56,315 (total of the population)|
25,395 (by ancestry, 2011 Census)
22,920 (by birth, 2011 Census)
|Regions with significant populations|
|Quebec, Ontario and British Columbia|
|Canadian English, Canadian French, Brazilian Portuguese|
|Christianity (mainly Roman Catholic)|
|Related ethnic groups|
|Brazilian people, Portuguese Canadians, Brazilian Americans, Brazilian British, Brazilian Australians, Latins and other Latin Americans|
Brazilian Canadians (Portuguese: canadense de extração brasileira, French: brésilien-canadien) are Canadians of Brazilian descent or Brazilians who have immigrated to Canada. The 1991 Canadian census reports 2,520 individuals of wholly Brazilian origin and another 2,325 who describe Brazilian as one of their ethnic origins (Brazilians themselves may be of varied European, African, Middle Eastern, East Asian and Amerindian ethnic origins), giving a total of 4,845. This figure can be taken as an official minimum and corresponds to Brazilian consular estimates.
However, in the 1980s and 1990s a large number of younger Brazilians established families in Toronto. The local newspaper Abacaxi Times estimated that the total number of Brazilians living in Toronto in the 1990s was about 9,000. Probably an equal number of legal immigrants entered Ontario to that date. The total for Canada was 14,976. When refugee claimants and illegal immigrants are added, the total in Ontario alone may approach 12,000, with a few thousand more in Quebec and British Columbia; there are smaller groups scattered across the country.
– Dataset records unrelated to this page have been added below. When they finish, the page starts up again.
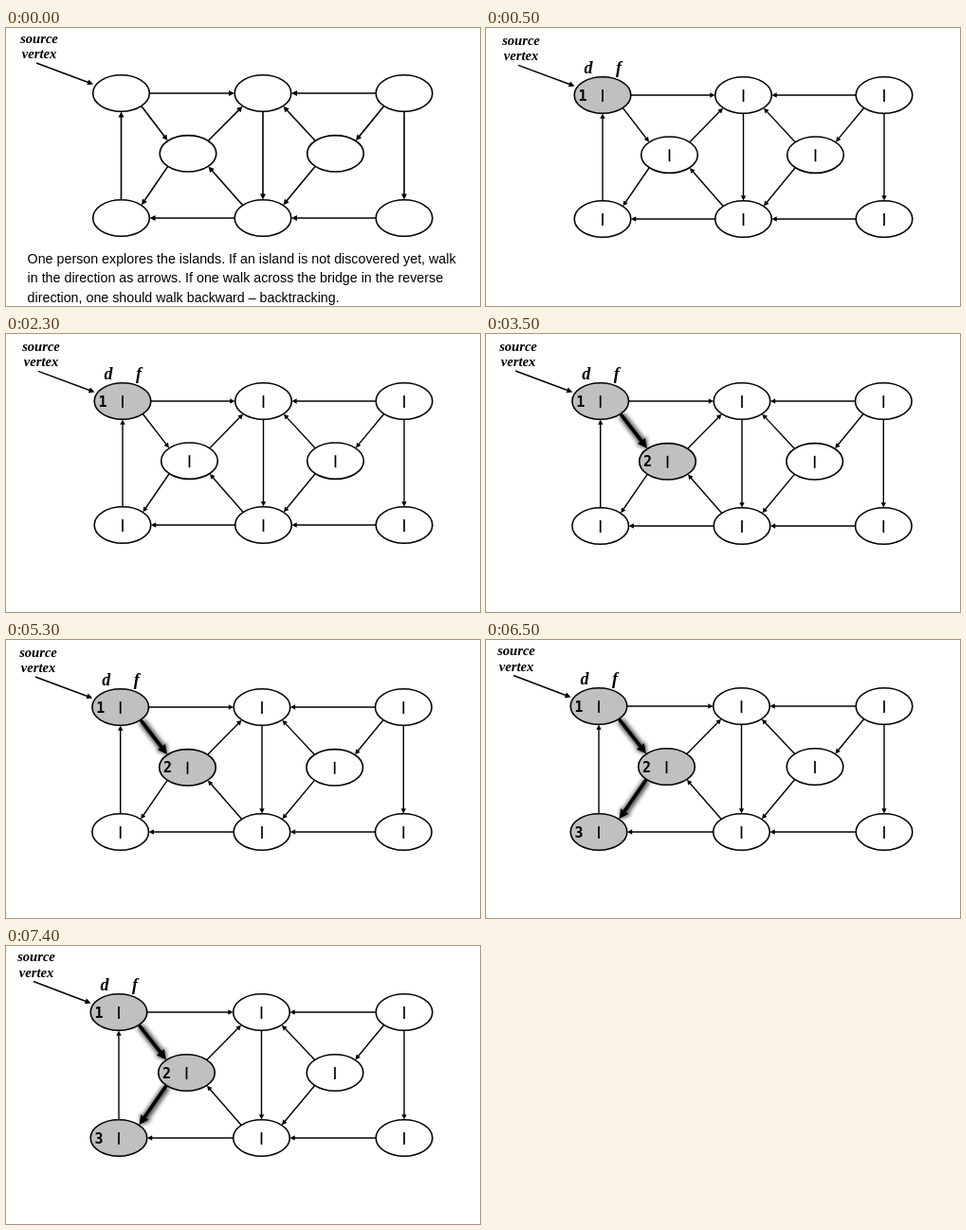
Recreate the animation shown at these times as an HTML page. Size 500x294 px, loop 8 s.

```html
<!DOCTYPE html>
<html lang="en">
<head>
<meta charset="utf-8">
<title>Depth-first search</title>
<style>
  html, body { margin: 0; width: 100%; height: 100%; overflow: hidden; background: #fff; }
  svg { display: block; width: 100vw; height: 100vh; }
  .scene { visibility: hidden; animation: 8s step-end infinite; }
  .scene:nth-of-type(1) { animation-name: intro; }
  .scene:nth-of-type(2) { animation-name: first; }
  .scene:nth-of-type(3) { animation-name: second; }
  .scene:nth-of-type(4) { animation-name: third; }
  @keyframes intro { 0% { visibility: visible; } 6.25%, 100% { visibility: hidden; } }
  @keyframes first { 0% { visibility: hidden; } 6.25% { visibility: visible; } 43.75%, 100% { visibility: hidden; } }
  @keyframes second { 0% { visibility: hidden; } 43.75% { visibility: visible; } 81.25%, 100% { visibility: hidden; } }
  @keyframes third { 0% { visibility: hidden; } 81.25%, 100% { visibility: visible; } }
  ellipse, line { stroke: #000; }
  .label { font: italic bold 14.6px "Liberation Serif", "Times New Roman", serif; text-anchor: middle; }
  .head { font-size: 18px; }
  .num { font: bold 15px "DejaVu Sans Mono", monospace; text-anchor: middle; }
  .note { font: 14.27px "Liberation Sans", Arial, sans-serif; }
</style>
</head>
<body>
<svg id="stage" viewBox="0 0 500 294" preserveAspectRatio="none">
  <defs>
    <filter id="blur" filterUnits="userSpaceOnUse" x="0" y="0" width="500" height="294">
      <feGaussianBlur stdDeviation="2.2"/>
    </filter>
  </defs>
</svg>
<script>
const stage = document.getElementById('stage');

function add(parent, tag, attrs, text) {
  const el = document.createElementNS('http://www.w3.org/2000/svg', tag);
  for (const key in attrs) el.setAttribute(key, attrs[key]);
  if (text) el.textContent = text;
  parent.appendChild(el);
  return el;
}

function arrow(g, x1, y1, x2, y2, width, len, half) {
  const a = Math.atan2(y2 - y1, x2 - x1), c = Math.cos(a), s = Math.sin(a);
  const bx = x2 - len * c, by = y2 - len * s;
  add(g, 'line', { x1, y1, x2: bx + c, y2: by + s, 'stroke-width': width });
  add(g, 'path', { d: `M${x2} ${y2}L${bx - half * s} ${by + half * c}L${bx + half * s} ${by - half * c}Z` });
}

// Edge: from, to, horizontal and vertical direction
const edges = [
  ['A', 'B', 1, 0], ['C', 'B', -1, 0], ['A', 'D', 1, 1], ['D', 'B', 1, -1],
  ['D', 'F', -1, 1], ['G', 'D', -1, -1], ['B', 'G', 0, 1], ['E', 'B', -1, -1],
  ['E', 'G', -1, 1], ['C', 'E', -1, 1], ['C', 'H', 0, 1], ['H', 'G', -1, 0],
  ['G', 'F', -1, 0], ['F', 'A', 0, -1]
];

function scene({ cols: [l, m, r], mids: [ml, mr], rows: [t, c, b], start, found, path, plain }) {
  const g = add(stage, 'g', { class: 'scene' });
  const nodes = {
    A: [l, t], B: [m, t], C: [r, t], D: [ml, c], E: [mr, c], F: [l, b], G: [m, b], H: [r, b]
  };
  const [sx, sy] = start;
  const thin = plain ? 1.6 : 1.4;

  for (const [id, [cx, cy]] of Object.entries(nodes)) {
    const n = found.indexOf(id) + 1;
    add(g, 'ellipse', { cx, cy, rx: 29.8, ry: 19.2, fill: n ? '#c0c0c0' : '#fff', 'stroke-width': 1.6 });
    if (plain) continue;
    add(g, 'line', { x1: cx, y1: cy - 6, x2: cx, y2: cy + 7, 'stroke-width': 1.7 });
    if (n) add(g, 'text', { x: cx - 21, y: cy + 5.5, class: 'num' }, String(n));
  }

  for (const [from, to, dx, dy] of edges) {
    const [x1, y1] = nodes[from], [x2, y2] = nodes[to];
    const ox = dx * (dy ? 21.5 : 30), oy = dy * (dx ? 13.8 : 19.5);
    const ends = [x1 + ox, y1 + oy, x2 - ox, y2 - oy];
    if (path.includes(from + to)) {
      const shade = add(g, 'g', { filter: 'url(#blur)', opacity: 0.65, transform: 'translate(.8 .8)' });
      arrow(shade, ...ends, 8, 11, 7);
      arrow(g, ...ends, 3.6, 10, 5);
    } else {
      arrow(g, ...ends, thin, plain ? 6 : 5.2, plain ? 3 : 2.7);
    }
  }

  add(g, 'text', { x: sx, y: sy, class: 'label' }, 'source');
  add(g, 'text', { x: sx, y: sy + 16.5, class: 'label' }, 'vertex');
  arrow(g, sx - 3, sy + 21.5, l - 29.5, t - 9.5, thin, 6, 3);

  if (plain) {
    const lines = [
      'One person explores the islands. If an island is not discovered yet, walk',
      'in the direction as arrows. If one walk across the bridge in the reverse',
      'direction, one should walk backward – backtracking.'
    ];
    lines.forEach((line, i) => add(g, 'text', { x: 22.6, y: 249 + i * 20.4, class: 'note' }, line));
  } else {
    add(g, 'text', { x: l - 15, y: t - 23.3, class: 'label head' }, 'd');
    add(g, 'text', { x: l + 17, y: t - 23.3, class: 'label head' }, 'f');
  }
}

scene({ cols: [121.5, 271, 420], mids: [192, 347.5], rows: [69, 132.8, 201],
        start: [35, 15.5], found: '', path: [], plain: true });
scene({ cols: [123, 271.5, 420], mids: [193.5, 347.5], rows: [71, 134.2, 202],
        start: [37, 17.8], found: 'A', path: [] });
scene({ cols: [120.7, 270, 419.3], mids: [191.5, 346.7], rows: [71, 134.8, 203],
        start: [34, 17.5], found: 'AD', path: ['AD'] });
scene({ cols: [119, 269.5, 420], mids: [190.5, 347], rows: [70, 134, 203],
        start: [32, 16], found: 'ADF', path: ['AD', 'DF'] });
</script>
</body>
</html>
```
New immigrants have continued to enter the country, but at a much slower pace than in the previous decade.
Notable Brazilian Canadians
- Kevin Alves – figure skater
- Eurico Rosa Da Silva - jockey
- Tony Menezes – soccer player
- Robyn Regehr – hockey player
- Paul Simas – [Green Party of Canada candidates, 2004 Canadian federal election|Green Party of Ontario]
- Cintia de Sa - Celebrity and winner of reality T.V. Show : Occupation Double
- Statistics Canada. "2011 National Household Survey: Data tables". Retrieved 8 March 2014.
- 2011 National Household Survey: Data tables | Citizenship (5), Place of Birth (236), Immigrant Status and Period of Immigration (11), Age Groups (10) and Sex (3) for the Population in Private Households of Canada, Provinces, Territories, Census Metropolitan Areas and Census Agglomerations, 2011 National Household Survey
- Facts and figures 2011 — Immigration overview: Permanent and temporary residents — Permanent residents
For more information go to The Canadian Encyclopedia website on Google.